Our last day working with the masons was bittersweet
While at the school, many of the classes would have recess and groups of young kids would come out to the courtyard to play games. Most times, we took our break then and were able to join them in playing tag, jump roping, and other activities. Some of the girls would hold my hand while playing games or they’d spend half their recess taking selfies and pictures of others on my phone. I thought this was so sweet and it made me happy to know that I was helping to build a classroom for these accepting, kind children.
The girls were so sweet and loved taking pictures
Our host mom Ampora was also incredibly kind and so motherly, making us homemade meals throughout the week, seeing us off to work in the morning, and opening up her home to us in general. We were actually in Guatemala over Mother’s Day and were able to give her a small gift and a card that we all signed. It was sweet to see her reaction and I’m glad we could show her how thankful we all were for what she was doing. This project would not have been nearly as amazing if it weren’t for the people I met in Guatemala, they are what really made the experience transformative for me and I’ll always remember their kindness.
Ampora reading our Mothers Day card
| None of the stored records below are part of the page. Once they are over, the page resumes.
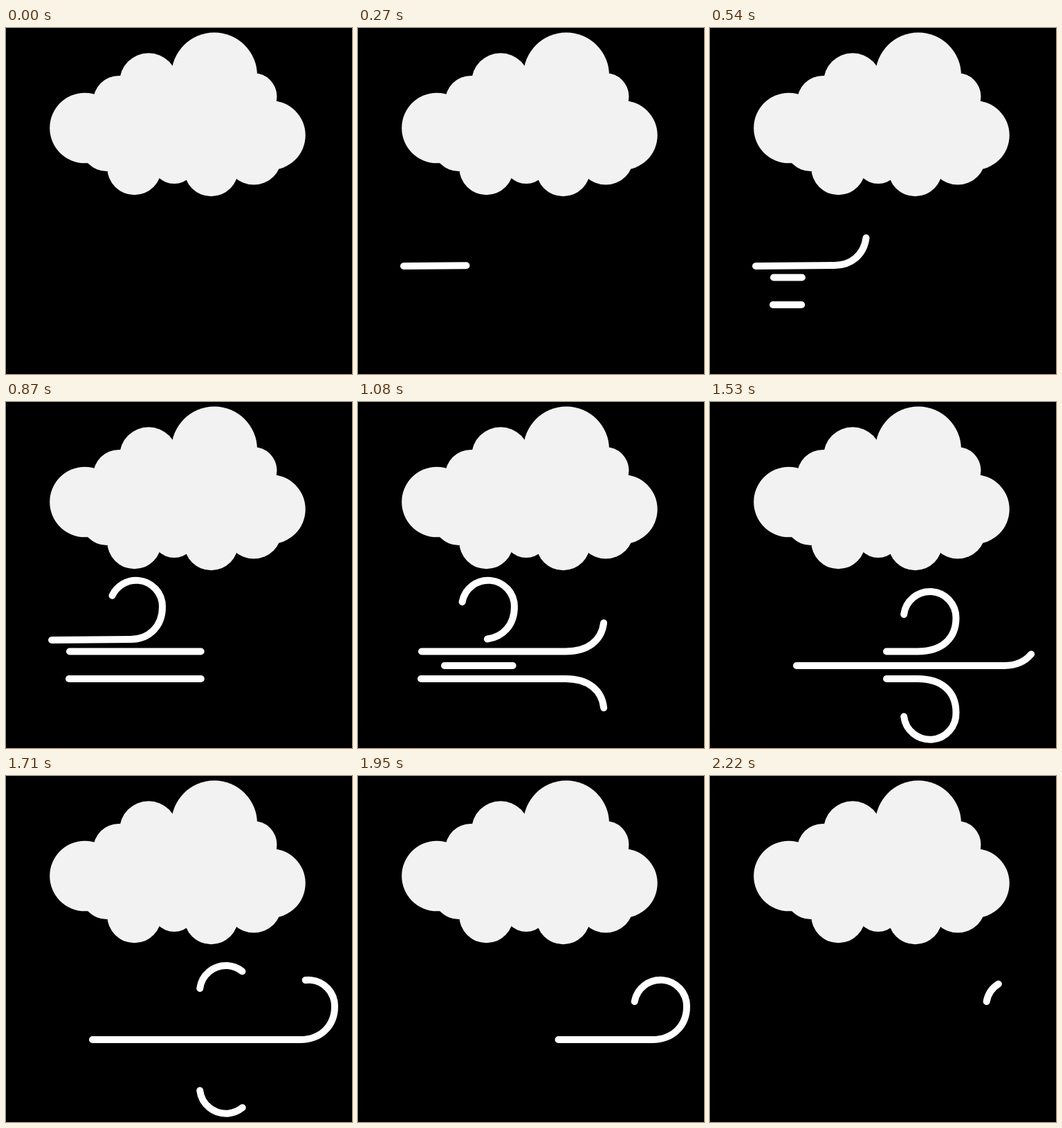
An HTML page for the animation above (2250 ms loop, 500 by 500 pixels).

```html
<!DOCTYPE html>
<html lang="en">
<head>
<meta charset="utf-8">
<title>Windy</title>
<style>
  html, body { margin: 0; width: 100%; height: 100%; overflow: hidden; background: #000; }
  svg { display: block; width: 100%; height: 100%; }
  .cloud { fill: #f2f2f2; }
  .wind path {
    fill: none;
    stroke: #fff;
    stroke-width: 10;
    stroke-linecap: round;
    stroke-dasharray: 100 300;
    animation: gust 2250ms linear infinite;
  }
  /* Negative delays start the later gusts 450 ms and 900 ms into the loop. */
  .wind .second { animation-delay: -1800ms; }
  .wind .third { animation-delay: -1350ms; }

  /* Draw from the tail, then erase twice as fast; hide the bare round cap at both ends. */
  @keyframes gust {
    0% { stroke-dashoffset: 100; visibility: hidden; }
    0.8% { visibility: hidden; }
    40% { stroke-dashoffset: 0; visibility: visible; }
    60%, 100% { stroke-dashoffset: -100; visibility: hidden; }
  }
</style>
</head>
<body>
<svg viewBox="0 0 500 500">
  <g class="cloud">
    <path d="M114 144L163 106 206 78 301 68 383 155 358 186 297 204 186 202 146 170Z"/>
    <circle cx="114" cy="144.5" r="50.8"/>
    <circle cx="163" cy="106" r="37"/>
    <circle cx="206" cy="78.2" r="42"/>
    <circle cx="301" cy="68.5" r="62"/>
    <circle cx="357.5" cy="99" r="34"/>
    <circle cx="382.7" cy="155" r="50"/>
    <circle cx="358" cy="186" r="40.5"/>
    <circle cx="296.5" cy="204" r="39.2"/>
    <circle cx="243" cy="192" r="33"/>
    <circle cx="185.5" cy="202" r="39.2"/>
    <circle cx="145.5" cy="170" r="37"/>
  </g>
  <g class="wind">
    <path pathLength="100" d="M66 344L180 343C206 343 226 325 226 296A38 38 0 0 0 150.6 289"/>
    <path class="second" pathLength="100" d="M92 360.5H300C335 360.5 355.5 342 355.5 312A37.8 37.8 0 0 0 280.2 307"/>
    <path class="second" pathLength="100" d="M91 400H300C335 400 355.5 418.5 355.5 448.5A37.8 37.8 0 0 1 280.2 454.5"/>
    <path class="third" pathLength="100" d="M125 381H425C455 381 475 361 475 333A38 38 0 0 0 399.6 326"/>
  </g>
</svg>
</body>
</html>
```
While this experience did not relate directly to my major (biomedical engineering), I still got to experience what hands-on service was like, solidifying the idea to do more projects in the future. I really enjoyed the construction aspect and the process of doing and making things as opposed to more sedentary work. This parallels the type of job I would like to have someday. Designing, building, and creating medical devices is very different than doing construction work on a classroom building, but there are similarities in that both are hands-on, require patience and attention to detail, and ultimately help those in need. That was the main goal of this service trip and I’m grateful to have had the opportunity to do that while also exploring a beautiful country.